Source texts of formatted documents
***

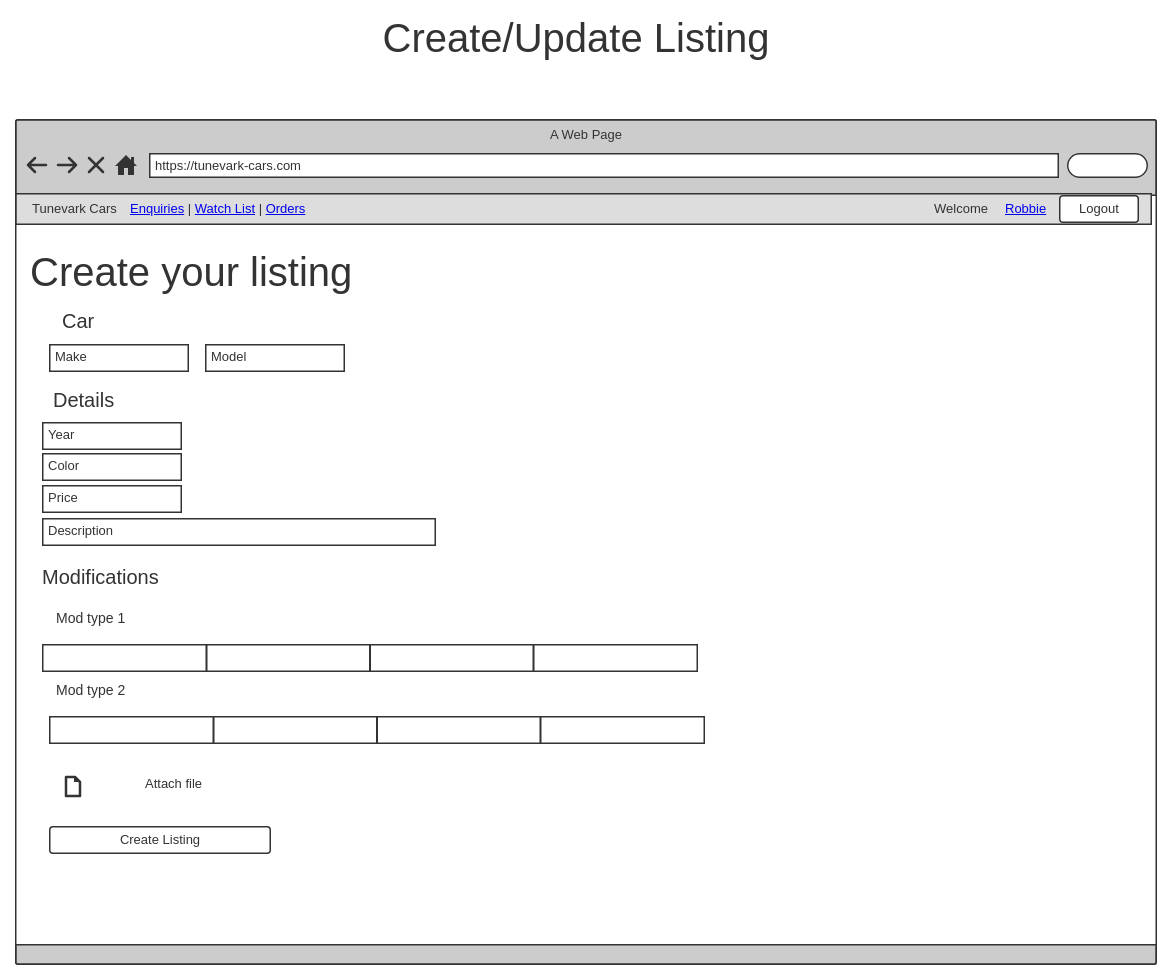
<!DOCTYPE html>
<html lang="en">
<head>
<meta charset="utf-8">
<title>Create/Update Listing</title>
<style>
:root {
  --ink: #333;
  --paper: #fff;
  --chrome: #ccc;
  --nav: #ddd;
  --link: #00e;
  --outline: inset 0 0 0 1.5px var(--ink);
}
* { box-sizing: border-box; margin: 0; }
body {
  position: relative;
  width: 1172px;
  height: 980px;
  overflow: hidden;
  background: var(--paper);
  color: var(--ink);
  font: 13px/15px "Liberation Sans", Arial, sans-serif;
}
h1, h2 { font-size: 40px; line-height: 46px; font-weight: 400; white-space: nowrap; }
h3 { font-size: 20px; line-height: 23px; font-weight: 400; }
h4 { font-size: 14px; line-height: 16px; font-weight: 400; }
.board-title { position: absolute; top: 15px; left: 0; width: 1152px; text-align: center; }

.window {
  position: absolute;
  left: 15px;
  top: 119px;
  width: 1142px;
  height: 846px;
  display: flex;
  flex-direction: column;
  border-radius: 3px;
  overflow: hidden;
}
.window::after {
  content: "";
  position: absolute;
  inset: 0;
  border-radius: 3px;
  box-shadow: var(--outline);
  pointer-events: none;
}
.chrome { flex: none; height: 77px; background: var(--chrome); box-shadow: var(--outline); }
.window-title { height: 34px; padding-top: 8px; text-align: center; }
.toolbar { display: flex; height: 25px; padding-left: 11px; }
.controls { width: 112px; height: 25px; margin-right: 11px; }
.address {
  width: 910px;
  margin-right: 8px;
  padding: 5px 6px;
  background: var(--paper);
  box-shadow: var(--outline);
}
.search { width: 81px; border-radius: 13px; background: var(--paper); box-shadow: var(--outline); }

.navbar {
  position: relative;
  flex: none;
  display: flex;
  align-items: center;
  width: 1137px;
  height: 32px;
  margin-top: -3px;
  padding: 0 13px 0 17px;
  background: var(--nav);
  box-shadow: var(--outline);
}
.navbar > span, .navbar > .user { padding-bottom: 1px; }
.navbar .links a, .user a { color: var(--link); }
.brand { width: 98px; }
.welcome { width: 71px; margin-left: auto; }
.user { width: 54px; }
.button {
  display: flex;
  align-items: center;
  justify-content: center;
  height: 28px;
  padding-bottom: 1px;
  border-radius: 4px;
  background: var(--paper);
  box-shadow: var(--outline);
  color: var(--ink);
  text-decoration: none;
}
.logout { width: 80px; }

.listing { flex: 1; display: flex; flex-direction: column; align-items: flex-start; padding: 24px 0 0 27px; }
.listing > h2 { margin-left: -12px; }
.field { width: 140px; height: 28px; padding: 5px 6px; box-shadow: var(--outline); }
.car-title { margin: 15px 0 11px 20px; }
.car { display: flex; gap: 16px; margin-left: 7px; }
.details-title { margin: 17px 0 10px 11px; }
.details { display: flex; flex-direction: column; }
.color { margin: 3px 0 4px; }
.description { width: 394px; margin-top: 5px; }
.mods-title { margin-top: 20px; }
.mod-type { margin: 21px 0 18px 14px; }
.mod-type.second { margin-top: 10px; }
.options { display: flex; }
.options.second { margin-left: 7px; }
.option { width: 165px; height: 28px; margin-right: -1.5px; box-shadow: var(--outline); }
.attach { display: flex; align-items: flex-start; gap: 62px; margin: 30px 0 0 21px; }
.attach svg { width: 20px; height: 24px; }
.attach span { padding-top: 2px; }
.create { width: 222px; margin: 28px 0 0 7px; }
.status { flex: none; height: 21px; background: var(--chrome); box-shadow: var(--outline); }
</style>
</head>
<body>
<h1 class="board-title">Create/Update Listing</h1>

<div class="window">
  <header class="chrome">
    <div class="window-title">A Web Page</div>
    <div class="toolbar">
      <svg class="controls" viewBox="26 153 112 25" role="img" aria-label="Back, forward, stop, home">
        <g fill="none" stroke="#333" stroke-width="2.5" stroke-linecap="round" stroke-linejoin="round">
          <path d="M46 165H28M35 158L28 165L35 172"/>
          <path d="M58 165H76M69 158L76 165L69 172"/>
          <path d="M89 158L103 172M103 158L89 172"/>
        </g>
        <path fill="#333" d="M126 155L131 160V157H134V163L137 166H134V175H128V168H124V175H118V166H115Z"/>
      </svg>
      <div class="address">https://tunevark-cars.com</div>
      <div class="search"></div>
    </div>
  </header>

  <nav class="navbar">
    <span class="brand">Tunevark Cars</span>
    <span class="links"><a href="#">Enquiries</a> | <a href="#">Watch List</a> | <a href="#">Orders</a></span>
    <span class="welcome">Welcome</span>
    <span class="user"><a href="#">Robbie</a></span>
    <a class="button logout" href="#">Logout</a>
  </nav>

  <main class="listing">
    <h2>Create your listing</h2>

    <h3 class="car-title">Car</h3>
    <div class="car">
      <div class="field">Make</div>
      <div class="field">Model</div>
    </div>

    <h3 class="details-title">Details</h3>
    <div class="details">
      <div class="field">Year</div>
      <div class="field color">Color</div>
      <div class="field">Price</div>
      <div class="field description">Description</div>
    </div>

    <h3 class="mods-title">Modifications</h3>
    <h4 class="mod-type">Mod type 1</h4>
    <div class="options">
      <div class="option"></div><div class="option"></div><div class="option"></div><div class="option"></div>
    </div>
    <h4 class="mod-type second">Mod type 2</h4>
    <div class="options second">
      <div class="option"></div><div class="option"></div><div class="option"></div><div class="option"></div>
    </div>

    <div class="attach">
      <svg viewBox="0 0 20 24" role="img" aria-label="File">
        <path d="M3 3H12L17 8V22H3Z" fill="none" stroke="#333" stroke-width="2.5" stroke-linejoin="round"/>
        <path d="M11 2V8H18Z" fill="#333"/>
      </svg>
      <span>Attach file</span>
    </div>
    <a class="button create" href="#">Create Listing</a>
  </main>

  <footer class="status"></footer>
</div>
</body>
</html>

***

**Work request**
Each line of the data above that contains the word "center" counts once; report the total and add nothing.

**Exercise result**
5